European Central Bank chief economist Juergen Stark replied cautiously Wednesday to a European Union deal hailed as the eurozone's "biggest reform" ever, saying that remained to be seen.
An agreement unveiled Tuesday would make it easier to sanction EU states that blow their budgets and create a permanent, Greek-style safety net for those that cannot cope.
This "was celebrated as a great day for Europe," Stark noted on the sidelines of an ECB conference in Frankfurt.
But it "remains to be seen whether this will be a great day and whether in the end the strengthening of the fiscal rules, the strengthening of the Stability and Growth Pact and the new procedure on macro economic surveillance will really turn out to be a quantum leap," the ECB economist added.
ECB President Jean-Claude Trichet has urged European governments repeatedly to make a "quantum leap" in governance and budgetary responsibility to respect terms of the widely-flouted stability pact.
European Union President Herman Van Rompuy has said the latest decisions amounted to the eurozone's "biggest reform" since its creation in 1999.

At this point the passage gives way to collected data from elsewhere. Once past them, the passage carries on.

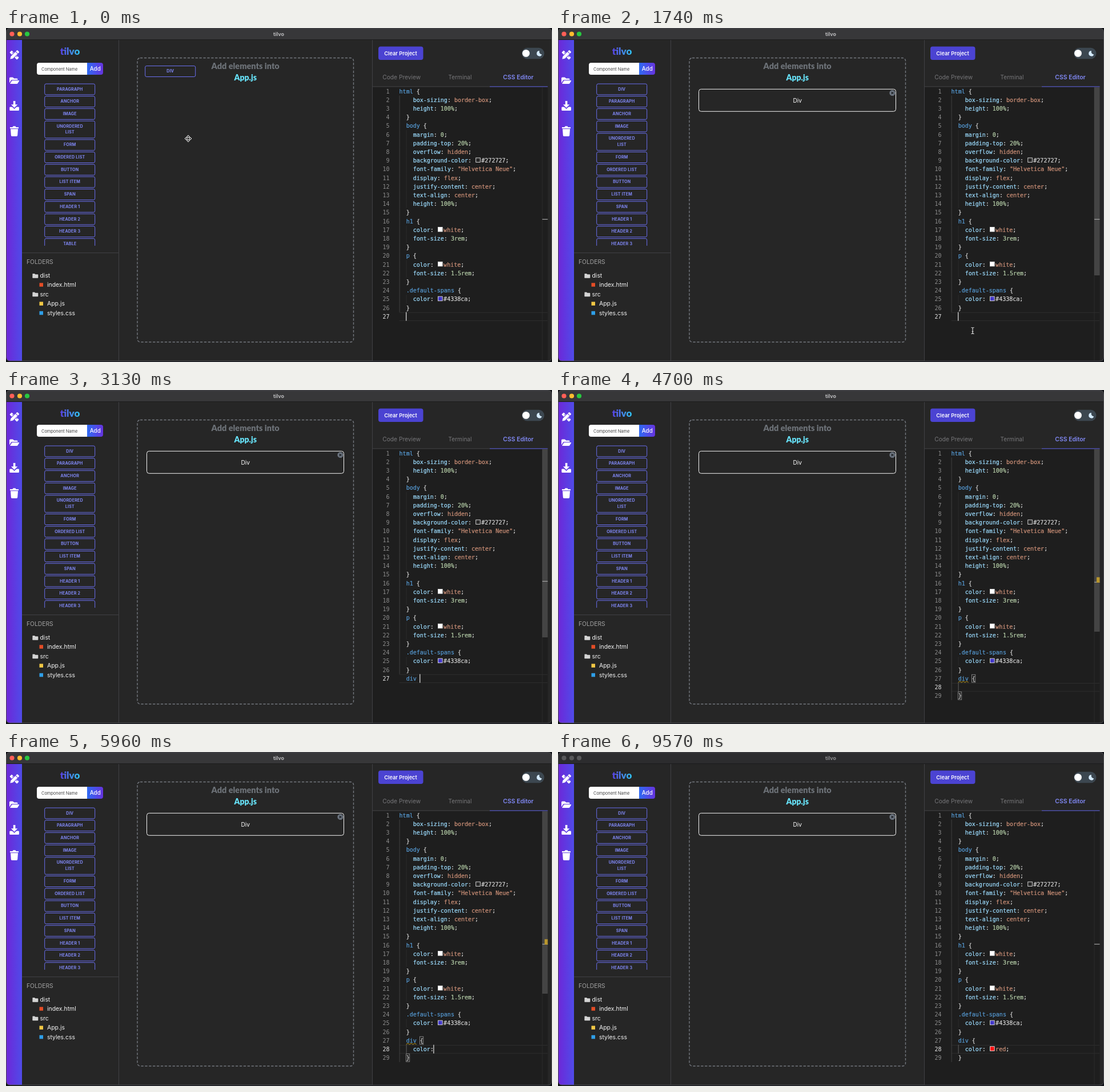
Write an HTML page that moves like this. It is 956 px wide and 586 px high and loops after 9.65 s.

```html
<!DOCTYPE html>
<html lang="en">
<head>
<meta charset="utf-8">
<title>tilvo</title>
<style>
html,body{margin:0;width:100%;height:100%;overflow:hidden;background:#121418}
svg{display:block;width:956px;height:586px}
text{white-space:pre;font-family:Inter,"Liberation Sans",sans-serif}
.code text{font:10px "DejaVu Sans Mono","Liberation Mono",monospace}
.brand text{font-family:Lato,"Open Sans",sans-serif;font-weight:900}
</style>
</head>
<body>
<svg id="stage" viewBox="0 0 956 586">
  <defs>
    <linearGradient id="side"><stop stop-color="#6d28d9"/><stop offset="1" stop-color="#4f4be8"/></linearGradient>
    <linearGradient id="add"><stop stop-color="#2f6bf3"/><stop offset="1" stop-color="#6633de"/></linearGradient>
    <linearGradient id="logo"><stop stop-color="#5b3fe6"/><stop offset="1" stop-color="#2fc4f0"/></linearGradient>
    <clipPath id="listClip"><rect x="60" y="96" width="110" height="286"/></clipPath>
  </defs>
</svg>
<script>
const NS = 'http://www.w3.org/2000/svg';
const stage = document.getElementById('stage');
const LOOP = 9650, CH = 6.02, LINE = 15.2, TOP = 103.3, CODE_X = 688.6, SWATCH = 11.3;

function el(tag, attrs, parent = stage) {
  const n = document.createElementNS(NS, tag);
  for (const k in attrs) n.setAttribute(k, attrs[k]);
  parent.appendChild(n);
  return n;
}
const rect = (x, y, width, height, fill, more, parent) =>
  el('rect', { x, y, width, height, fill, ...more }, parent);
const path = (d, fill, more, parent) => el('path', { d, fill, ...more }, parent);
const circle = (cx, cy, r, fill, parent) => el('circle', { cx, cy, r, fill }, parent);
// y is the vertical middle of the capitals
function label(str, x, y, size, fill, more, parent) {
  const n = el('text', { x, y: y + size * .36, 'font-size': size, fill, ...more }, parent);
  n.textContent = str;
  return n;
}
const group = (attrs = {}, parent) => el('g', attrs, parent);
const show = (n, on) => n.setAttribute('display', on ? 'inline' : 'none');
const MID = { 'text-anchor': 'middle' };
const BOLD = { ...MID, 'font-weight': 600 };
const heavy = (color, width = .22) => ({ stroke: color, 'stroke-width': width });

// window
rect(1, 1, 954, 583, '#262626', { rx: 6 });
const titleBar = path('M1 20.5V7q0-6 6-6h942q6 0 6 6v13.5z', '#373739');
rect(1, 20, 954, 1, '#1b1b1c');
const lights = [10.5, 24, 37].map(x => circle(x, 10.5, 4.1, '#fff'));
const LIGHTS = ['#ff5f57', '#febc2e', '#28c840'];
const title = label('tilvo', 477.5, 10.3, 9, '#b9b9bb', { ...MID, 'font-weight': 700 });

// side bar
path('M1 21H28V584H7q-6 0-6-6z', 'url(#side)');
const tools = group({ transform: 'translate(14.5 47.5)' });
for (const turn of [45, -45]) {
  const g = group({ transform: `rotate(${turn})` }, tools);
  if (turn > 0) {
    rect(-9, -2.6, 18, 5.2, '#fff', { rx: 1 }, g);
    path('M-5-2.6v2.4M-1.6-2.6v2.4M5-2.6v2.4', 'none', { stroke: '#5f3ae0' }, g);
  } else {
    rect(-9.5, -3.6, 19, 7.2, '#5f3ae0', {}, g);
    path('M-10 0l4-2.6H9q1 0 1 1v3.2q0 1-1 1H-6z', '#fff', {}, g);
    path('M6-2.6v5.2', 'none', { stroke: '#5f3ae0' }, g);
  }
}
path('M6 96.5V88q0-1.5 1.5-1.5h4.5l2 2h5q1.5 0 1.5 1.5v1H10.5q-1.2 0-1.8 1z', '#fff');
path('M7 98l3-5.2q.4-.8 1.4-.8h11.2q.9 0 .4.9l-2.6 4.3q-.5.8-1.4.8z', '#fff');
path('M12.8 128h3.6v6.2h3.9l-5.7 5.8-5.7-5.8h3.9z', '#fff');
path('M7.5 138.5h3.2l3.9 3.4 3.9-3.4h3.2q1.2 0 1.2 1.2v4q0 1.3-1.2 1.3H7.5q-1.2 0-1.2-1.3v-4q0-1.2 1.2-1.2z', '#fff');
path('M7 174h4.5l1-1.7h4l1 1.7H22v2.2H7zM8 177.3h13l-.8 11q-.1 1.7-1.6 1.7h-8.2q-1.5 0-1.6-1.7z', '#fff');
rect(.5, .8, 955, 583.4, 'none', { rx: 6, stroke: '#57575b', 'stroke-width': .9 });

// component panel
rect(197, 21, 1, 563, '#404044');
rect(28, 394, 169, 1, '#404044');
const brand = group({ class: 'brand' });
label('tilvo', 112, 40.5, 17, 'url(#logo)', MID, brand);
path('M58 61h84v21H58q-4 0-4-4V65q0-4 4-4z', '#fff');
label('Component Name', 62, 72.5, 7.4, '#444');
path('M142 61h24q4 0 4 4v13q0 4-4 4h-24z', 'url(#add)');
label('Add', 156.2, 71.6, 9.8, '#fff', { ...MID, 'font-weight': 500 });

function chip(lines, x, y, parent) {
  const h = 20 + (lines.length - 1) * 11;
  rect(x + .5, y + .5, 88, h - 1, 'none', { rx: 2.5, stroke: '#6a6ff0' }, parent);
  lines.forEach((s, i) => label(s, x + 44.6, y + 9.5 + i * 10.6, 7.1, '#8189f6',
    { ...BOLD, ...heavy('#8189f6', .15), 'letter-spacing': .22 }, parent));
  return h + 1.7;
}
const clip = group({ 'clip-path': 'url(#listClip)' });
const list = group({}, clip);
const divChip = group({}, list);
chip(['DIV'], 67.2, 97.5, divChip);
let chipY = 119.2;
for (const name of ['PARAGRAPH', 'ANCHOR', 'IMAGE', 'UNORDERED|LIST', 'FORM', 'ORDERED LIST', 'BUTTON',
  'LIST ITEM', 'SPAN', 'HEADER 1', 'HEADER 2', 'HEADER 3', 'TABLE'])
  chipY += chip(name.split('|'), 67.2, chipY, list);

label('FOLDERS', 36, 410, 10.3, '#a3a3a3');
const folder = y => path(`M46.5 ${y - 4}h3.6l1.2 1.2h4.2q.8 0 .8.8v5q0 .8-.8.8h-8.4q-.8 0-.8-.8z`, '#d4d4d4');
folder(435); folder(467.5);
label('dist', 59.5, 434.7, 10.4, '#f5f5f5');
label('src', 59.5, 467.7, 10.4, '#f5f5f5');
[['index.html', 450.5, '#e44d26'], ['App.js', 483.6, '#f2c744'], ['styles.css', 500, '#2f9fe8']].forEach(([s, y, c]) => {
  rect(58.5, y - 3.2, 6.5, 6.5, c);
  label(s, 72, y, 10.4, '#f5f5f5');
});

// canvas
rect(230, 52.5, 378.5, 498.5, 'none', { rx: 5, stroke: '#73777e', 'stroke-width': 1.4, 'stroke-dasharray': '4.3 2.6' });
label('Add elements into', 419.2, 67.1, 14.5, '#6d7278', MID, brand);
label('App.js', 419.2, 86.7, 14.1, '#67e3f9', MID, brand);
const dragged = group();
chip(['DIV'], 243.2, 66, dragged);
const dropped = group();
rect(246.5, 107.3, 345, 39, 'none', { rx: 4, stroke: '#f4f4f4' }, dropped);
label('Div', 419.2, 127.2, 10.2, '#fff', MID, dropped);
circle(585.4, 114, 5, '#6f7884', dropped);
path('M583.4 112l4 4m0-4l-4 4', 'none', { stroke: '#1f2226', 'stroke-width': 1.2 }, dropped);

// right panel
rect(641, 21, 1, 563, '#404044');
rect(652, 32.5, 78.5, 23.5, '#4b43d2', { rx: 4 });
label('Clear Project', 691, 44.5, 9.2, '#fff', BOLD);
rect(903, 34.8, 39.5, 19.5, '#3c4750', { rx: 9.7 });
circle(910.5, 44.4, 6.4, '#fff');
path('M934 40a4.7 4.7 0 1 0 4.3 6.4a4.6 4.6 0 0 1-4.3-6.4z', '#d6ecff');
label('Code Preview', 692.7, 86, 10.2, '#77777a', MID);
label('Terminal', 795, 86, 10.1, '#77777a', MID);
label('CSS Editor', 897, 86.5, 10.4, '#8189f6', BOLD);
rect(642, 102.5, 205, 1, '#48484c');
rect(847, 102.4, 101.5, 1.2, '#6468f0');

// editor
rect(642, 103.6, 306.5, 480, '#1e1e1e');
const code = group({ class: 'code' });
const lineHl = group();
for (const y of [.3, LINE - .7]) rect(CODE_X, y, 259.5, 1, '#2d2d2d', {}, lineHl);
const guides = group();
const lineTop = i => TOP + (i - 1) * LINE;
const colX = c => CODE_X + c * CH;

const BLUE = '#569cd6', PROP = '#9cdcfe', PLAIN = '#d4d4d4', VALUE = '#ce9178', NUM = '#b5cea8';
function tokens(str) {
  const m = /^([\w-]+)(:)( *)([^;]*)(;?)$/.exec(str);
  if (m) {
    const v = m[4];
    const c = v[0] === '#' ? PLAIN : /^\d/.test(v) ? NUM : VALUE;
    return [[m[1], PROP], [m[2] + m[3], PLAIN], [v, c], [m[5], PLAIN]];
  }
  const s = /^([.\w-]*)(.*)$/.exec(str);
  return [[s[1], BLUE], [s[2], PLAIN]];
}
function drawLine(g, i, col, str, swatch, plainWord) {
  g.replaceChildren();
  let x = colX(col);
  const mid = lineTop(i) + LINE / 2;
  tokens(str).forEach(([s, c], k) => {
    if (k === 2 && swatch) {
      rect(x + 1.7, mid - 4.6, 7.6, 7.6, swatch, { stroke: '#e6e6e6', 'stroke-width': .9 }, g);
      x += SWATCH;
    }
    const color = plainWord && c === BLUE ? PROP : c;
    if (s.trim()) label(s, x, mid, 10, color, heavy(color), g);
    x += s.length * CH;
  });
}
const sheet = `html {
box-sizing: border-box;
height: 100%;
}
body {
margin: 0;
padding-top: 20%;
overflow: hidden;
background-color: #272727;
font-family: "Helvetica Neue";
display: flex;
justify-content: center;
text-align: center;
height: 100%;
}
h1 {
color: white;
font-size: 3rem;
}
p {
color: white;
font-size: 1.5rem;
}
.default-spans {
color: #4338ca;
}`.split('\n');
const numbers = [];
function number(i) {
  numbers[i] = label(i, 671.6, lineTop(i) + LINE / 2, 10, '#8c8c8c', { 'text-anchor': 'end' }, code);
}
sheet.forEach((s, k) => {
  const i = k + 1, isProp = /;$/.test(s);
  const sw = /color: (.*);/.exec(s);
  drawLine(group({}, code), i, isProp ? 4 : i === 1 ? 0 : 2, s, sw && sw[1]);
  number(i);
  if (i > 1) rect(688.6, lineTop(i), 1, LINE, '#404040', {}, guides);
  if (isProp && i > 3) rect(700.6, lineTop(i), 1, LINE, '#2b2b2b', {}, guides);
});
[27, 28, 29].forEach(number);
const live = [27, 28, 29].map(() => group({}, code));
const innerGuides = group();
rect(688.6, lineTop(27), 1, LINE * 3, '#404040', {}, innerGuides);
rect(700.6, lineTop(28), 1, LINE, '#606060', {}, innerGuides);

// scroll gutter
rect(938.5, 104, 1, 479.5, '#2c2c2c');
const thumb = rect(939, 104, 9.5, 330, '#797979', { 'fill-opacity': .42 });
const ruler = rect(939, 335, 9.5, 1.2, '#a5a5a5');

function bracket(line, col) {
  return rect(colX(col) - .2, lineTop(line) + .8, CH + .2, LINE - 1.6, 'none', { stroke: '#8a8a8a', 'stroke-width': .9 });
}
const brackets = [bracket(27, 6), bracket(27, 7), bracket(29, 2)];
function squiggle(line, col, len, stroke, parent) {
  let d = `M${colX(col)} ${lineTop(line) + 14.6}`;
  for (let k = 0; k < len * 2; k++) d += `l3 ${k % 2 ? 2 : -2}`;
  path(d, 'none', { stroke }, parent);
}
function problem(line, col, len, color, mark, markY) {
  const g = group();
  squiggle(line, col, len, color, g);
  rect(943, markY, 5.5, 9.5, mark, {}, g);
  return g;
}
const warn = problem(27, 2, 3, '#c9a21a', '#b8962e', 328.5);
const fail = problem(29, 2, 1, '#e5473c', '#c0392f', 345.5);
const caret = rect(0, 0, 1.3, LINE, '#d8d8d8');

// suggestion row
const hint = group({ class: 'code' });
rect(659, 0, 285.5, 16.4, '#08456f', {}, hint);
const redIcon = rect(664.8, 4.7, 6.4, 6.4, '#f00505', { stroke: '#2a0a0a', 'stroke-width': .7 }, hint);
const wordIcon = path('M664.5 5h7M664.5 8h4.5M664.5 11h7', 'none', { stroke: '#c8c8c8' }, hint);
const hintText = label('', 679, 7.9, 10, '#2aaaff', { ...heavy('#2aaaff', .4), style: 'font-weight:700' }, hint);

// pointers
const mover = group();
path('M0-6l2.4 2.8H1v2.2h2.2v-1.4L6 0 3.2 2.4V1H1v2.2h1.4L0 6l-2.4-2.8H-1V1h-2.2v1.4L-6 0l2.8-2.4V-1H-1v-2.2h-1.4z',
  '#111', { stroke: '#fff' }, mover);
const arrow = group();
path('M0 0v11.5l2.7-2.5 1.8 4.2 2-.9-1.8-4.1h3.8z', '#000', { stroke: '#fff' }, arrow);
const beam = group();
path('M-2.5-5.5q2.5 0 2.5 1.5V4q0 1.5-2.5 1.5M2.5-5.5q-2.5 0-2.5 1.5V4q0 1.5 2.5 1.5M-1.3 1.5h2.6',
  'none', { stroke: '#e2e2e2', 'stroke-width': 1.1 }, beam);

// typing: time, line 27, line 28 (null until Enter), caret column
const keys = [[-400, '', null, 2]];
const press = (t, a, b) => keys.push([t, a, b, b === null ? 2 + a.replace('}', '').length : 4 + b.length]);
press(2430, 'd', null);
press(2560, 'di', null);
press(2690, 'div', null);
press(3130, 'div ', null);
press(3570, 'div {}', null);
press(4220, 'div {', '');
[5390, 5570, 5650, 5740, 5830, 5960, 6040, 7480, 7570, 7660, 7870].forEach((t, i) =>
  press(t, 'div {', 'color: red;'.slice(0, i + 1)));

const ramp = (t, a, b) => Math.min(1, Math.max(0, (t - a) / (b - a)));
const smooth = p => p * p * (3 - 2 * p);
let drawn = '';

function render(t) {
  const drop = t >= 120, blur = t >= 9090;
  const [last, a, b, col] = keys.filter(k => k[0] <= t).pop();
  const open = b !== null, swatch = t >= 8700 ? '#ff1010' : null;

  lights.forEach((n, i) => n.setAttribute('fill', blur ? '#58585a' : LIGHTS[i]));
  titleBar.setAttribute('fill', blur ? '#2c2c2e' : '#373739');
  title.setAttribute('fill', blur ? '#8d8d8f' : '#b9b9bb');
  show(divChip, drop);
  list.setAttribute('transform', `translate(0 ${drop ? 0 : -21.7})`);
  show(dragged, !drop);
  show(dropped, drop);

  const state = a + '|' + b + swatch;
  if (state !== drawn) {
    drawn = state;
    drawLine(live[0], 27, 2, a);
    drawLine(live[1], 28, 4, b || '', swatch, true);
    drawLine(live[2], 29, 2, open ? '}' : '');
  }
  const active = open ? 28 : 27;
  for (const i of [27, 28, 29]) {
    show(numbers[i], i === 27 || open);
    numbers[i].setAttribute('fill', i === active ? '#e4e4e4' : '#8c8c8c');
  }
  lineHl.setAttribute('transform', `translate(0 ${lineTop(active)})`);
  show(innerGuides, open);
  show(brackets[0], t >= 3570 && !blur);
  show(brackets[1], t >= 3570 && !open);
  show(brackets[2], open && !blur);
  show(warn, t >= 4090 && t < 6570);
  show(fail, t >= 6570 && t < 8390);

  show(caret, !blur && (t - last) % 960 < 480);
  caret.setAttribute('x', colX(col) - .6 + (swatch ? SWATCH : 0));
  caret.setAttribute('y', lineTop(active));

  thumb.setAttribute('height', open ? 320 : 330);
  thumb.setAttribute('opacity', ramp(t, 780, 900) * (1 - ramp(t, 9440, 9570)));
  ruler.setAttribute('y', open ? 336.6 : 335);

  const red = t >= 7570 && t < 7870;
  show(hint, red || (t >= 2560 && t < 3130));
  show(redIcon, red);
  show(wordIcon, !red);
  hintText.textContent = red ? 'red' : 'div';
  hint.setAttribute('transform', `translate(0 ${lineTop(active + 1) + .6})`);

  const p = smooth(ramp(t, 160, 1000));
  const x = 319 + 407 * p, y = 194 + 354 * p - 17 * smooth(ramp(t, 1000, 1170));
  const pointer = !drop ? mover : x < 642 ? arrow : beam;
  for (const n of [mover, arrow, beam]) show(n, n === pointer && t < 2430);
  pointer.setAttribute('transform', `translate(${x} ${y})`);
}

const start = performance.now();
function tick(now) {
  render(Math.max(0, now - start) % LOOP);
  requestAnimationFrame(tick);
}
render(0);
requestAnimationFrame(tick);
</script>
</body>
</html>
```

Von Vompuy spotlighted a new "early-warning system" to detect real estate bubbles such as those that provoked deep recessions in Spain and Ireland.
Deutsche Bank economist Gilles Moec said a compromise on fiscal rules that lead to the deal "can probably be interpreted as a victory of a 'soft approach' which does not necessarily improve Europe's credibility in finally complying with the goal of a balanced budgetary position."
Stark said: "No final decision has been taken yet" on the measures, which will be presented to the Council of the European Union next week.
In a separate address to the conference, Stark warned that public debt was on an upward trend around the world and urged governments to take action.
Japan's public debt would reach around 200 percent of gross domestic product this year, the economist said, more than three times the limit of 60 percent laid down by the EU in its stability pact.
"In the euro area on average we are around 85 percent, and the same is true for the United States," Stark said.
"This is an ongoing upward trend which is not sustainable and which has to be corrected sooner rather than later," he added.
The ECB is at odds with other central banks as it unwinds exceptional stimulus measures and urges governments to cut debt, because the US Federal Reserve and Bank of England are contemplating more monetary stimulus for their economies.
Meanwhile, ECB Vice President Vitor Constancio said it might be impossible to deal globally with the threat of failure of systemically important banks that operate in many different countries.
Constancio told central bank statisticians, regulators and analysts it "is perhaps a little bit too ambitious" to devise a system to reconcile claims from legal systems around the globe.
"There are not many ways of dealing with this 'too big to fail' issue," the ECB vice president said, suggesting instead that improved data and supervision ensure that banks are "too good to fail."
© 2010 AFP